_THE TASK_: All records below must be reproduced exactly, although any pictures they contain are to be omitted.

☆ ☆ ☆ ☆ ☆

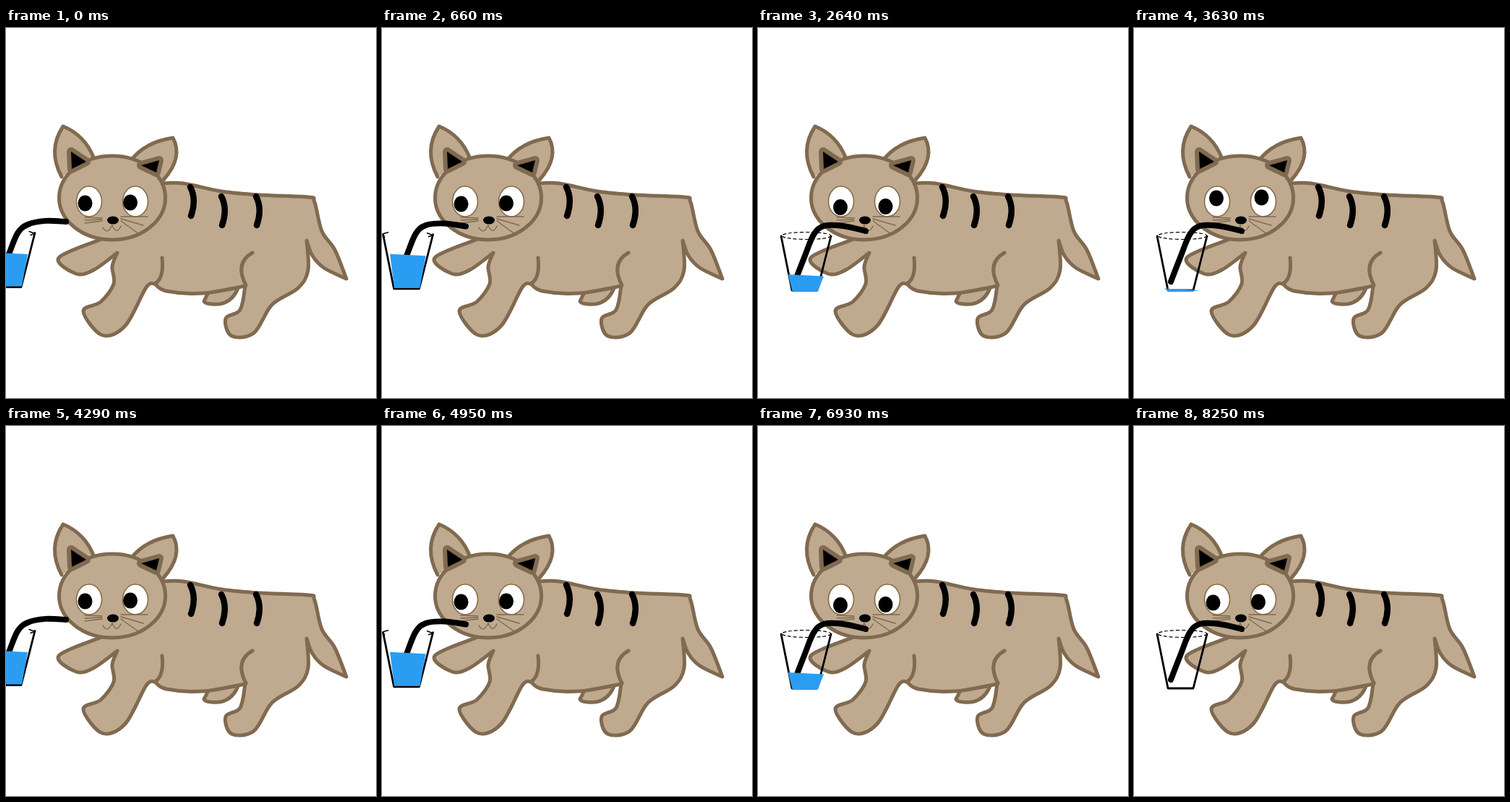
Animation, 512 px wide and 512 px high, one loop 8580 ms. Source, as an HTML page:

```html
<!DOCTYPE html>
<html lang="en">
<head>
<meta charset="utf-8">
<title>Thirsty cat</title>
<style>
html, body { margin: 0; width: 100%; height: 100%; overflow: hidden; background: #fff; }
svg { display: block; width: 100vw; height: 100vh; }
.fur { fill: #bfa98f; stroke: #806a50; stroke-width: 5; }
.fold { fill: none; stroke: #806a50; stroke-width: 5; }
.thin { fill: none; stroke: #806a50; stroke-width: 1.4; }
.inner { stroke: #806a50; stroke-width: 12; paint-order: stroke; }
.ink { fill: none; stroke: #000; }
.eye { fill: #fff; stroke: #8a6a48; stroke-width: 1.6; }
</style>
</head>
<body>
<svg id="stage" viewBox="0 0 512 512" stroke-linecap="round" stroke-linejoin="round"></svg>
<script>
const STEP = 330, CYCLE = 13, FULL = 4;
const stage = document.getElementById('stage');

function set(el, attrs) {
  for (const name in attrs) el.setAttribute(name, attrs[name]);
}
function add(tag, attrs, parent = stage) {
  const el = document.createElementNS('http://www.w3.org/2000/svg', tag);
  set(el, attrs);
  return parent.appendChild(el);
}
const draw = (cls, d, width, parent) =>
  add('path', { class: cls, d, ...(width && { 'stroke-width': width }) }, parent);
const oval = (cls, cx, cy, rx, ry, parent) => add('ellipse', { class: cls, cx, cy, rx, ry }, parent);
const clamp = v => Math.max(0, Math.min(1, v));

const points = text => text.split(' ').map(p => p.split(',').map(Number));

// Smooth curve through points.
function smooth(pts) {
  let d = '';
  for (let i = 0; i < pts.length - 1; i++) {
    const a = pts[i - 1] || pts[i], b = pts[i], c = pts[i + 1], e = pts[i + 2] || c;
    const c1 = b.map((v, j) => v + (c[j] - a[j]) / 6);
    const c2 = c.map((v, j) => v - (e[j] - b[j]) / 6);
    d += `C${c1} ${c2} ${c}`;
  }
  return 'M' + pts[0] + d;
}

// Smooth runs that meet at corners.
function outline(...runs) {
  let last;
  return runs.map(run => {
    const pts = points(run);
    if (last) pts.unshift(last);
    last = pts.at(-1);
    const d = smooth(pts);
    return d.slice(pts[0] === last || run === runs[0] ? 0 : d.indexOf('C'));
  }).join('');
}

// Two bulging sides from base to tip.
function ear([ax, ay], [tx, ty], [bx, by], side) {
  const inner = `${(ax + tx) / 2 - 9 * side} ${(ay + ty) / 2 - 10}`;
  const outer = `${(bx + tx) / 2 + 21 * side} ${(by + ty) / 2 - 2}`;
  draw('fur', `M${ax} ${ay}Q${inner} ${tx} ${ty}Q${outer} ${bx} ${by}`);
}

// Body
draw('fur', 'M279 368L274 378Q276 383 295 382Q316 379 323 354');
draw('fur', outline(
  '215,215 245,215 298,226 350,231 418,234 427,241 437,281 455,307 471,347',
  '440,332 424,315 416,294',
  '418,335 404,360 368,383 343,422 312,426 304,402 324,390 331,357',
  '273,367 222,364 206,354',
  '194,359 165,412 133,425 107,392 131,379 149,354 147,330 154,311',
  '121,335 97,340 73,318 130,293'));
draw('fold', 'M341 311Q316 325 332 356');
draw('fold', 'M216 318Q219 346 206 354');
for (const [x, y] of points('255,220 298,233 346,233')) draw('ink', `M${x} ${y}q9 17 1 40`, 8.5);

// Head
ear([122, 181], [79, 136], [77, 206], -1);
ear([173, 183], [231, 152], [218, 210], 1);
oval('fur', 147, 235, 73.5, 58);
draw('inner', 'M90 171L111 185L91 195Z');
draw('inner', 'M187 190L212 183L208 200Z');

const eyes = [115, 179].map(x => {
  oval('eye', x, 240, 17.5, 21);
  return oval('', x, 240, 10, 11);
});

for (let i = 0; i < 3; i++) {
  draw('thin', `M109 ${262 + 4 * i}L133 ${263 + 2 * i}`);
  draw('thin', `M159 ${261 + 3 * i}L${196 - 6 * i} ${261 + 12 * i}`);
}
draw('thin', 'M134 276Q140 287 147 273Q153 287 159 274', 2);
oval('', 148, 266, 8, 5.5);

// Drink
const straw = draw('ink', '', 8);
const glass = add('g', {});
draw('ink', 'M32 288L47 363H82L101 288', 2.8, glass);
const hooks = draw('ink', 'M34 292L32 287L39 285M93 286L101 289L95 291', 1.5, glass);
const rim = oval('ink', 67, 287.5, 34, 5, glass);
set(rim, { 'stroke-dasharray': '5 3', 'stroke-linecap': 'butt', 'stroke-width': 1.2 });
const water = add('path', { fill: '#2a9df3' }, glass);
const strawPts = points('149,281 118,274 91,274 77,286 65,315 51,351');

function render(time) {
  const k = Math.floor(time / STEP) % CYCLE;
  const away = 1 - clamp(k / FULL);
  const drunk = clamp((k - FULL) / 8);
  const sipped = drunk > 0;

  // The mouth end of the straw lifts while the glass is away.
  set(straw, { d: smooth(strawPts.map(([x, y]) => {
    const lift = clamp((x - 91) / 58);
    return [x - away * (61 + 5 * lift), y - away * (2 + 11 * lift)];
  })) });

  set(glass, { transform: `translate(${-61 * away} ${-4.5 * away})` });
  const top = 315 + 52 * drunk, low = sipped ? 364 : 362;
  set(water, { d: top < low ? `M41.5 ${top}L91 ${top + 2.5}L83 ${low}H47.5Z` : '' });
  set(hooks, { visibility: sipped ? 'hidden' : 'visible' });
  set(rim, { visibility: sipped ? 'visible' : 'hidden' });

  // Pupils roll once around as the glass runs dry.
  const a = clamp((k - 7) / 5) * 2 * Math.PI;
  const dx = -6.5 * Math.cos(a);
  const dy = (4 - 2 * away) * Math.cos(a) + 6.5 * Math.sin(a);
  eyes.forEach((eye, i) => set(eye, { cx: 116 + 62.5 * i + dx, cy: 240.5 - i + dy }));
}

let start;
function tick(now) {
  start ??= now;
  render(now - start);
  requestAnimationFrame(tick);
}
render(0);
requestAnimationFrame(tick);
</script>
</body>
</html>
```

☆ ☆ ☆ ☆ ☆

_SOLUTION FOR THIS PROBLEM_:
Animation, 512 px wide and 512 px high, one loop 8580 ms. Source, as an HTML page:

```html
<!DOCTYPE html>
<html lang="en">
<head>
<meta charset="utf-8">
<title>Thirsty cat</title>
<style>
html, body { margin: 0; width: 100%; height: 100%; overflow: hidden; background: #fff; }
svg { display: block; width: 100vw; height: 100vh; }
.fur { fill: #bfa98f; stroke: #806a50; stroke-width: 5; }
.fold { fill: none; stroke: #806a50; stroke-width: 5; }
.thin { fill: none; stroke: #806a50; stroke-width: 1.4; }
.inner { stroke: #806a50; stroke-width: 12; paint-order: stroke; }
.ink { fill: none; stroke: #000; }
.eye { fill: #fff; stroke: #8a6a48; stroke-width: 1.6; }
</style>
</head>
<body>
<svg id="stage" viewBox="0 0 512 512" stroke-linecap="round" stroke-linejoin="round"></svg>
<script>
const STEP = 330, CYCLE = 13, FULL = 4;
const stage = document.getElementById('stage');

function set(el, attrs) {
  for (const name in attrs) el.setAttribute(name, attrs[name]);
}
function add(tag, attrs, parent = stage) {
  const el = document.createElementNS('http://www.w3.org/2000/svg', tag);
  set(el, attrs);
  return parent.appendChild(el);
}
const draw = (cls, d, width, parent) =>
  add('path', { class: cls, d, ...(width && { 'stroke-width': width }) }, parent);
const oval = (cls, cx, cy, rx, ry, parent) => add('ellipse', { class: cls, cx, cy, rx, ry }, parent);
const clamp = v => Math.max(0, Math.min(1, v));

const points = text => text.split(' ').map(p => p.split(',').map(Number));

// Smooth curve through points.
function smooth(pts) {
  let d = '';
  for (let i = 0; i < pts.length - 1; i++) {
    const a = pts[i - 1] || pts[i], b = pts[i], c = pts[i + 1], e = pts[i + 2] || c;
    const c1 = b.map((v, j) => v + (c[j] - a[j]) / 6);
    const c2 = c.map((v, j) => v - (e[j] - b[j]) / 6);
    d += `C${c1} ${c2} ${c}`;
  }
  return 'M' + pts[0] + d;
}

// Smooth runs that meet at corners.
function outline(...runs) {
  let last;
  return runs.map(run => {
    const pts = points(run);
    if (last) pts.unshift(last);
    last = pts.at(-1);
    const d = smooth(pts);
    return d.slice(pts[0] === last || run === runs[0] ? 0 : d.indexOf('C'));
  }).join('');
}

// Two bulging sides from base to tip.
function ear([ax, ay], [tx, ty], [bx, by], side) {
  const inner = `${(ax + tx) / 2 - 9 * side} ${(ay + ty) / 2 - 10}`;
  const outer = `${(bx + tx) / 2 + 21 * side} ${(by + ty) / 2 - 2}`;
  draw('fur', `M${ax} ${ay}Q${inner} ${tx} ${ty}Q${outer} ${bx} ${by}`);
}

// Body
draw('fur', 'M279 368L274 378Q276 383 295 382Q316 379 323 354');
draw('fur', outline(
  '215,215 245,215 298,226 350,231 418,234 427,241 437,281 455,307 471,347',
  '440,332 424,315 416,294',
  '418,335 404,360 368,383 343,422 312,426 304,402 324,390 331,357',
  '273,367 222,364 206,354',
  '194,359 165,412 133,425 107,392 131,379 149,354 147,330 154,311',
  '121,335 97,340 73,318 130,293'));
draw('fold', 'M341 311Q316 325 332 356');
draw('fold', 'M216 318Q219 346 206 354');
for (const [x, y] of points('255,220 298,233 346,233')) draw('ink', `M${x} ${y}q9 17 1 40`, 8.5);

// Head
ear([122, 181], [79, 136], [77, 206], -1);
ear([173, 183], [231, 152], [218, 210], 1);
oval('fur', 147, 235, 73.5, 58);
draw('inner', 'M90 171L111 185L91 195Z');
draw('inner', 'M187 190L212 183L208 200Z');

const eyes = [115, 179].map(x => {
  oval('eye', x, 240, 17.5, 21);
  return oval('', x, 240, 10, 11);
});

for (let i = 0; i < 3; i++) {
  draw('thin', `M109 ${262 + 4 * i}L133 ${263 + 2 * i}`);
  draw('thin', `M159 ${261 + 3 * i}L${196 - 6 * i} ${261 + 12 * i}`);
}
draw('thin', 'M134 276Q140 287 147 273Q153 287 159 274', 2);
oval('', 148, 266, 8, 5.5);

// Drink
const straw = draw('ink', '', 8);
const glass = add('g', {});
draw('ink', 'M32 288L47 363H82L101 288', 2.8, glass);
const hooks = draw('ink', 'M34 292L32 287L39 285M93 286L101 289L95 291', 1.5, glass);
const rim = oval('ink', 67, 287.5, 34, 5, glass);
set(rim, { 'stroke-dasharray': '5 3', 'stroke-linecap': 'butt', 'stroke-width': 1.2 });
const water = add('path', { fill: '#2a9df3' }, glass);
const strawPts = points('149,281 118,274 91,274 77,286 65,315 51,351');

function render(time) {
  const k = Math.floor(time / STEP) % CYCLE;
  const away = 1 - clamp(k / FULL);
  const drunk = clamp((k - FULL) / 8);
  const sipped = drunk > 0;

  // The mouth end of the straw lifts while the glass is away.
  set(straw, { d: smooth(strawPts.map(([x, y]) => {
    const lift = clamp((x - 91) / 58);
    return [x - away * (61 + 5 * lift), y - away * (2 + 11 * lift)];
  })) });

  set(glass, { transform: `translate(${-61 * away} ${-4.5 * away})` });
  const top = 315 + 52 * drunk, low = sipped ? 364 : 362;
  set(water, { d: top < low ? `M41.5 ${top}L91 ${top + 2.5}L83 ${low}H47.5Z` : '' });
  set(hooks, { visibility: sipped ? 'hidden' : 'visible' });
  set(rim, { visibility: sipped ? 'visible' : 'hidden' });

  // Pupils roll once around as the glass runs dry.
  const a = clamp((k - 7) / 5) * 2 * Math.PI;
  const dx = -6.5 * Math.cos(a);
  const dy = (4 - 2 * away) * Math.cos(a) + 6.5 * Math.sin(a);
  eyes.forEach((eye, i) => set(eye, { cx: 116 + 62.5 * i + dx, cy: 240.5 - i + dy }));
}

let start;
function tick(now) {
  start ??= now;
  render(now - start);
  requestAnimationFrame(tick);
}
render(0);
requestAnimationFrame(tick);
</script>
</body>
</html>
```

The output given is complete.